__Task goal__
Below are records; count the lines among them that include the string "center", and state only the number.

__Information provided__
==================================================
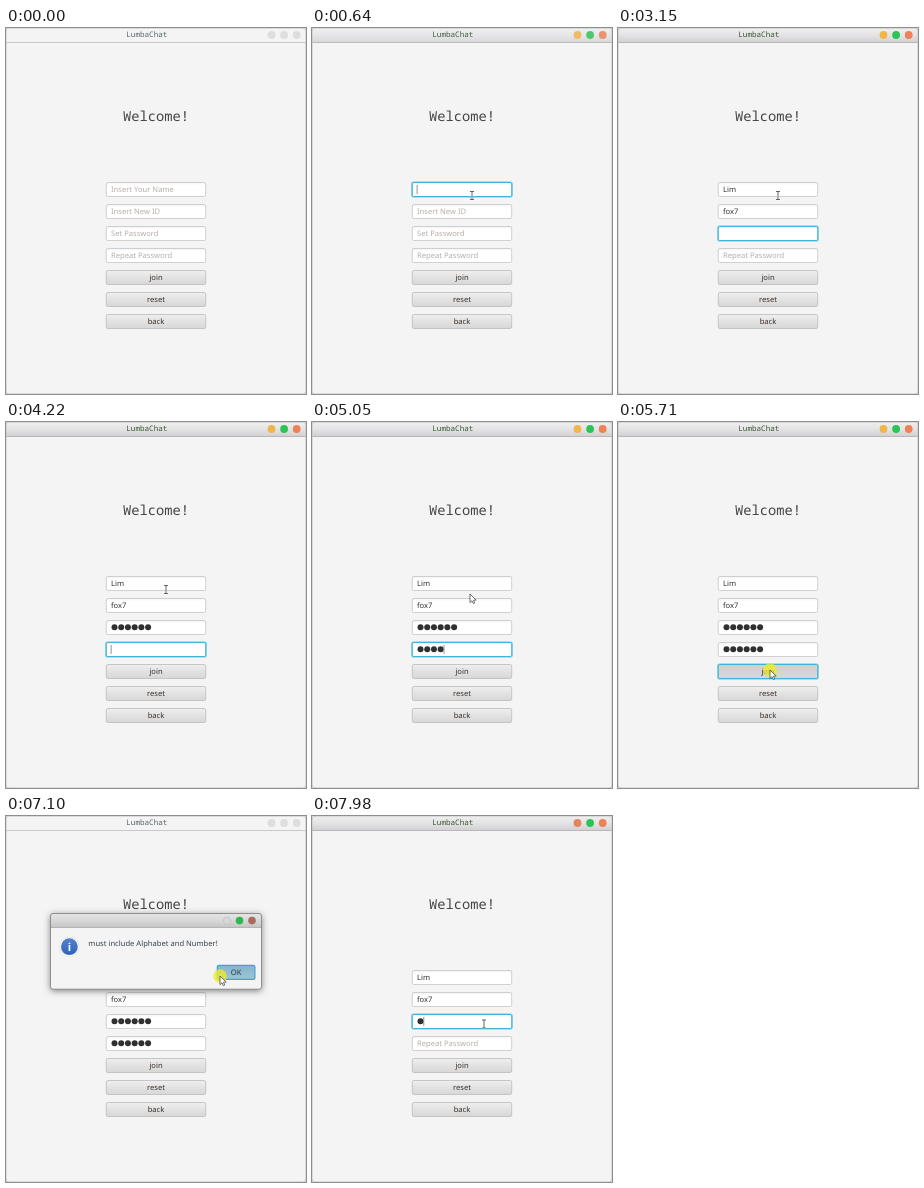
Write an HTML page with a canvas that moves like this. It is 300x366 px and loops after 8 s.

```html
<!DOCTYPE html>
<html lang="en">
<head>
<meta charset="utf-8">
<title>Sign up</title>
<style>
  html, body { margin: 0; width: 100%; height: 100%; overflow: hidden; background: #f4f4f4; }
  canvas { display: block; width: 300px; height: 366px; }
</style>
</head>
<body>
<canvas id="stage"></canvas>
<script>
const W = 300, H = 366, LOOP = 8000;
const canvas = document.getElementById('stage');
const dpr = window.devicePixelRatio || 1;
canvas.width = W * dpr;
canvas.height = H * dpr;
const c = canvas.getContext('2d');
const SANS = '"Noto Sans", "Open Sans", sans-serif';
const MONO = '"Noto Sans Mono", "DejaVu Sans Mono", monospace';

const NAME = 'Lim', ID = 'fox7';
const PROMPTS = ['Insert Your Name', 'Insert New ID', 'Set Password', 'Repeat Password'];
const FIELD_Y = [161.5, 183.5, 205.5, 227.5];
const BUTTONS = [['join', 249.5], ['reset', 271.5], ['back', 293.5]];
const JOIN = 4;

// Key press times per field
const KEYS = [
  [930, 1240, 1370],
  [1740, 1990, 2070, 2530],
  [3350, 3430, 3510, 3760, 3830, 3890],
  [4530, 4630, 4780, 4950, 5130, 5240]
];
const CLEARED = 7330, RETYPE = 7980;
// [time, focused control]
const FOCUS = [[480, 0], [1510, 1], [2690, 2], [4220, 3], [5700, JOIN], [7760, 2]];
// [time, x, y] of the pointer
const PATH = [
  [30, 186, 366], [400, 160, 167.5], [4930, 160, 167.5], [5050, 158, 172],
  [5560, 152, 248], [5840, 152, 248], [5990, 157, 229], [6160, 158, 228],
  [6560, 211, 162], [6610, 211, 162], [6750, 214, 160], [7300, 214, 160],
  [7680, 172, 208], [8000, 172, 208]
];
const CLICKS = [[460, 640], [5690, 5840], [7100, 7290], [7740, 7830]];

const clamp = v => Math.max(0, Math.min(1, v));
const ramp = (t, a, b) => clamp((t - a) / (b - a));
const ease = p => p * p * (3 - 2 * p);
const within = (t, [a, b]) => t >= a && t < b;

function mix(a, b, p) {
  const part = (s, i) => parseInt(s.slice(1 + i * 2, 3 + i * 2), 16);
  const v = [0, 1, 2].map(i => Math.round(part(a, i) + (part(b, i) - part(a, i)) * p));
  return `rgb(${v})`;
}

function gradient(y0, y1, ...stops) {
  const g = c.createLinearGradient(0, y0, 0, y1);
  stops.forEach((s, i) => g.addColorStop(i / (stops.length - 1), s));
  return g;
}

function box(x, y, w, h, r, fill, stroke, width = 1) {
  c.beginPath();
  c.roundRect(x, y, w, h, r);
  if (fill) { c.fillStyle = fill; c.fill(); }
  if (stroke) { c.strokeStyle = stroke; c.lineWidth = width; c.stroke(); }
}

function dot(x, y, r, fill) {
  c.beginPath();
  c.arc(x, y, r, 0, Math.PI * 2);
  c.fillStyle = fill;
  c.fill();
}

function text(s, x, y, color, font, align = 'left') {
  c.font = font;
  c.textAlign = align;
  c.fillStyle = color;
  c.fillText(s, x, y);
}

const label = (s, x, y, color, align) => text(s, x, y, color, '7.6px ' + SANS, align);

function pointerAt(t) {
  const i = PATH.findIndex((p, n) => n && t < p[0]);
  const [t0, x0, y0] = PATH[i - 1], [t1, x1, y1] = PATH[i];
  const p = ease(ramp(t, t0, t1));
  return [x0 + (x1 - x0) * p, y0 + (y1 - y0) * p];
}

function focusAt(t) {
  return FOCUS.filter(f => t >= f[0]).pop() || [0, -1];
}

function typed(i, t) {
  if (i > 1 && t >= CLEARED) return i === 2 && t >= RETYPE ? 1 : 0;
  return KEYS[i].filter(k => t >= k).length;
}

function caretOn(i, t, since) {
  const last = Math.max(since, ...[...KEYS[i], RETYPE].filter(k => k <= t));
  return (t - last) % 960 < 460;
}

function drawWindow(active, late) {
  c.fillStyle = '#f4f4f4';
  c.fillRect(0, 0, W, H);
  c.globalAlpha = active;
  c.fillStyle = gradient(0, 14, '#f0f0f0', '#e4e3e5', '#d3d1d4');
  c.fillRect(0, 0, W, 14);
  c.globalAlpha = 1;
  c.fillStyle = mix('#c9c9c9', '#b9b7ba', active);
  c.fillRect(0, 14, W, 1);
  box(0, 0, W, H, 3, null, '#c4c4c4');
  text('LumbaChat', 120.3, 9.2, mix('#58666b', '#3d5836', active), '7.6px ' + MONO);
  [late ? '#e5835d' : '#f0b64a', '#2dc457', '#ee8155'].forEach((col, i) =>
    dot(265.5 + i * 12.6, 7, 3.9, mix('#dedede', col, active)));
  text('Welcome!', 150, 92.6, '#444444', '13.75px ' + MONO, 'center');
}

function drawFocus(y) {
  box(99.8, y - 7.4, 100.4, 14.8, 2, null, '#9ad8ec', 1.6);
  box(100.2, y - 7, 99.6, 14, 1.5, null, '#35afd6', 0.9);
}

function drawField(i, t, focus, since) {
  const y = FIELD_Y[i], n = typed(i, t), focused = focus === i;
  box(100.3, y - 7, 99.4, 14, 1.5, gradient(y - 7, y - 4, '#f3f3f3', '#ffffff'), '#c6c6c6', 0.8);
  if (focused) drawFocus(y);
  let end = 105;
  if (i < 2) {
    const s = [NAME, ID][i].slice(0, n);
    label(s, 105, y + 2.6, '#333333');
    end += c.measureText(s).width;
  } else {
    for (let k = 0; k < n; k++) dot(108.5 + k * 6.72, y - 0.2, 3, '#303030');
    end += n * 6.72;
  }
  if (!n && !focused) label(PROMPTS[i], 105, y + 2.6, '#b5aeaa');
  if (focused && caretOn(i, t, since)) {
    c.fillStyle = '#777777';
    c.fillRect(end - 0.3, y - 4.5, 0.8, 9);
  }
}

function drawButton([name, y], focused, pressed, hover) {
  const fill = pressed ? gradient(y - 7, y + 7, '#cfcfcf', '#d8d8d8')
    : hover ? gradient(y - 7, y + 7, '#f6f6f6', '#e4e4e4')
    : gradient(y - 7, y + 7, '#efefef', '#e2e2e2', '#d7d7d7');
  box(100.3, y - 7, 99.4, 14, 1.5, fill, '#bcbcbc', 0.8);
  if (focused) drawFocus(y);
  label(name, 150, y + 2.5, '#3a2f28', 'center');
}

function drawDialog(t) {
  const shown = ramp(t, 5850, 6010), gone = ramp(t, 7270, 7420);
  const alpha = shown * (1 - gone);
  if (!alpha) return;
  const active = ramp(t, 5980, 6180);
  const scale = 0.92 + 0.08 * ease(alpha);
  c.save();
  c.globalAlpha = alpha;
  c.translate(150, 135.3);
  c.scale(scale, scale);
  c.translate(-150, -135.3);
  c.save();
  c.shadowColor = 'rgba(0,0,0,.5)';
  c.shadowBlur = 7 * dpr;
  c.shadowOffsetY = 1.5 * dpr;
  box(44.5, 97.5, 211, 75.7, 2.5, '#f4f4f4');
  c.restore();
  box(44.5, 97.5, 211, 14, [2.5, 2.5, 0, 0], gradient(97, 112, '#e6e6e6', '#d8d8d8', '#c3c3c3'));
  c.fillStyle = '#aaaaaa';
  c.fillRect(44.5, 111, 211, 0.8);
  box(44.5, 97.5, 211, 75.7, 2.5, null, '#858585', 0.9);
  dot(221, 104.6, 3.8, '#bcbcbc');
  dot(221, 104.6, 3.3, '#d6d6d6');
  dot(233.5, 104.6, 3.8, mix('#2ecc71', '#2fb851', active));
  dot(246, 104.6, 3.8, mix('#959595', '#ab6a61', active));

  dot(63.4, 130.7, 10, '#d2d6de');
  dot(63.4, 130.7, 9.5, '#ffffff');
  dot(63.4, 130.7, 8.4, gradient(122, 139, '#5583cf', '#2f62b8'));
  text('i', 63.4, 134.6, '#ffffff', 'bold 11px ' + SANS, 'center');
  label('must include Alphabet and Number!', 82.3, 129.6, mix('#4b535c', '#39424c', active));

  const pressed = within(t, CLICKS[2]), hover = t >= 6610;
  const fill = pressed ? gradient(149, 164, '#86b4cc', '#9cc4d8')
    : hover ? gradient(149, 164, '#c4e2ee', '#a4cde0')
    : gradient(149, 164, '#b7d8e7', '#a0c9dc');
  box(211.3, 149.4, 37.6, 14, 1.5, fill, mix('#8ab5c9', '#3ba5ca', active), 1.2);
  label('OK', 230.1, 159, '#2d3c45', 'center');
  c.restore();
}

function drawPointer(t) {
  if (t < 30) return;
  const [x, y] = pointerAt(t);
  if (CLICKS.some(k => within(t, k))) dot(x, y, 6.8, 'rgba(238,234,40,.78)');
  const modal = t > 5840 && t < 7380;
  const beam = !modal && x > 100 && x < 200 && FIELD_Y.some(f => Math.abs(y - f) < 7);
  c.save();
  c.translate(x, y);
  c.beginPath();
  if (beam) {
    c.moveTo(-2, -4); c.lineTo(2, -4);
    c.moveTo(0, -4); c.lineTo(0, 4);
    c.moveTo(-2, 4); c.lineTo(2, 4);
    c.strokeStyle = 'rgba(255,255,255,.8)';
    c.lineWidth = 2;
    c.stroke();
    c.strokeStyle = '#555555';
    c.lineWidth = 0.9;
    c.stroke();
  } else {
    [[0, 0], [0, 8.6], [2, 6.8], [3.4, 9.6], [4.7, 9], [3.5, 6.2], [6.2, 6]].forEach(p => c.lineTo(...p));
    c.closePath();
    c.fillStyle = '#ffffff';
    c.fill();
    c.strokeStyle = '#4a4a4a';
    c.lineWidth = 0.8;
    c.lineJoin = 'round';
    c.stroke();
  }
  c.restore();
}

function draw(t) {
  c.setTransform(dpr, 0, 0, dpr, 0, 0);
  c.textRendering = 'geometricPrecision';
  const active = t < 5000 ? ramp(t, 470, 680)
    : t < 7000 ? 1 - ramp(t, 5840, 5980) : ramp(t, 7330, 7520);
  const [since, wanted] = focusAt(t);
  const focus = active > 0.3 ? wanted : -1;
  const [px, py] = pointerAt(t);
  drawWindow(active, t > 7000);
  FIELD_Y.forEach((_, i) => drawField(i, t, focus, since));
  BUTTONS.forEach((b, i) => {
    const hover = active === 1 && px > 100 && px < 200 && Math.abs(py - b[1]) < 7;
    drawButton(b, focus === JOIN + i, i === 0 && within(t, CLICKS[1]), hover);
  });
  drawDialog(t);
  drawPointer(t);
}

const start = performance.now();
function tick() {
  draw((performance.now() - start) % LOOP);
  requestAnimationFrame(tick);
}
tick();
</script>
</body>
</html>
```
==================================================
__Response box__
4